EU remain vote may still lead to interest rate cuts – MPC
Speaking to an audience at The London Business School, Gertjan Vlieghe, an external member of the Monetary Policy Committee said following a vote to remain, he wanted to see ‘convincing evidence’ of an improvement in the economic outlook, in line with previous forecasts.
“If such improvement is not apparent soon, this will reduce my confidence that inflation is likely to return to the target within an acceptable time horizon without additional monetary stimulus,” he said.
Vlieghe said the upcoming referendum made its usual tools for measuring growth ‘less informative than usual’ because households and companies tended to postpone spending until after major events such as this.
If the UK votes to remain, he expects the release of any pent-up desire to spend, which will boost economic growth.
UK Gross Domestic Product (GDP) growth has continued to slow from around 3% in 2014, to approximately 2% in 2015, to less than 2% in 2016 so far.

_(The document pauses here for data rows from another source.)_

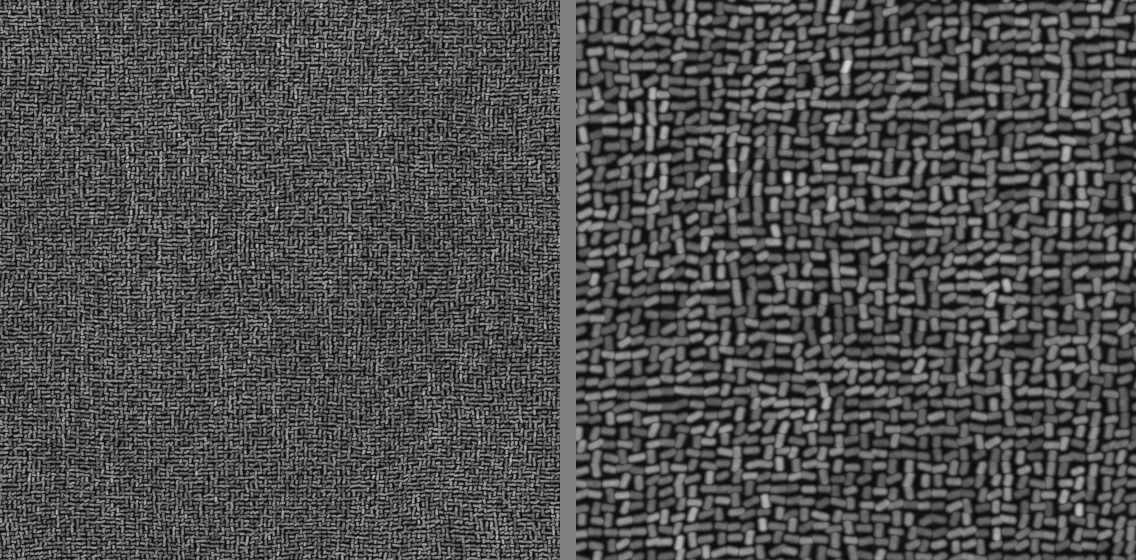
Left: the whole. Right: its middle third, enlarged.
Give the GLSL for this texture, as a WebGL 1 fragment shader.

```glsl
precision highp float;
// Charcoal woven cloth: small tilted yarn grains, dark gaps and faint vertical slubs.
uniform vec2 u_resolution;

float hash(vec2 p) {
  vec3 q = fract(p.xyx * vec3(0.1031, 0.1030, 0.0973));
  q += dot(q, q.yzx + 33.33);
  return fract((q.x + q.y) * q.z);
}

float noise(vec2 p) {
  vec2 i = floor(p);
  vec2 f = fract(p);
  f = f * f * (3.0 - 2.0 * f);
  return mix(mix(hash(i), hash(i + vec2(1.0, 0.0)), f.x),
             mix(hash(i + vec2(0.0, 1.0)), hash(i + vec2(1.0)), f.x), f.y);
}

float segmentDistance(vec2 p, vec2 direction, float halfLength) {
  float along = clamp(dot(p, direction), -halfLength, halfLength);
  return length(p - direction * along);
}

// Brightness of the yarn grain that belongs to one cell of the weave.
float grain(vec2 p, vec2 cell) {
  vec2 jitter = vec2(hash(cell + 17.0), hash(cell + 59.0)) - 0.5;
  vec2 center = cell + 0.5 + jitter * vec2(0.32, 0.26);

  // Checkered crossings favor upright warp grains over flat weft grains.
  float checker = mod(cell.x + cell.y, 2.0);
  float upright = step(hash(cell + 101.0), mix(0.14, 0.62, checker));
  float tilt = (hash(cell + 143.0) - 0.35) * 0.9;
  float angle = mix(tilt, 1.5708 - tilt * 0.7, upright);
  float halfLength = mix(0.2, 0.38, hash(cell + 211.0));
  float d = segmentDistance(p - center, vec2(cos(angle), sin(angle)), halfLength);

  // Individual tone, with paler fibers running along some columns.
  float tone = mix(0.31, 0.56, hash(cell + 307.0));
  float slub = noise(vec2(cell.x * 0.9 + 7.0, cell.y * 0.11));
  tone += 0.13 * smoothstep(0.5, 0.95, slub) * (0.4 + 0.6 * upright);
  tone += 0.12 * step(0.975, hash(cell + 401.0)) * upright;
  return tone * (1.0 - smoothstep(0.09, 0.5, d));
}

void main() {
  vec2 uv = gl_FragCoord.xy / u_resolution;

  // Slightly uneven thread spacing.
  vec2 weave = uv * vec2(118.0, 130.0);
  weave += 1.2 * (vec2(noise(uv * 9.0), noise(uv * 9.0 + 40.0)) - 0.5);
  vec2 base = floor(weave);

  float yarn = 0.0;
  for (int y = -1; y <= 1; y++) {
    for (int x = -1; x <= 1; x++) {
      yarn = max(yarn, grain(weave, base + vec2(float(x), float(y))));
    }
  }

  // Fine fiber fuzz and broad, weak unevenness of the cloth.
  float fuzz = (noise(uv * 380.0) - 0.5) * 0.09;
  float mottling = 0.95 + 0.1 * noise(uv * 5.0 + 3.0);
  float gray = (0.065 + yarn * (0.92 + fuzz)) * mottling + fuzz * 0.4;
  gl_FragColor = vec4(vec3(clamp(gray, 0.0, 1.0)), 1.0);
}
```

Persistently disappointing global growth, government plans to reduce its deficit, weaker than expected productivity growth, and uncertainty about the upcoming referendum on the UK’s membership of the EU, are all factors creating a drag on GDP.
“The challenge for the Committee is that we do not know how much of the slowing in growth is due to the referendum, an effect which should be short-lived, and how much of it reflects a more fundamental loss of underlying momentum, which might be more persistent,” he added.
The rate of inflation, as measured by the Consumer Prices Index, fell from 0.5% in March to 0.3% in April – moving further away from the Bank of England’s target of 2%.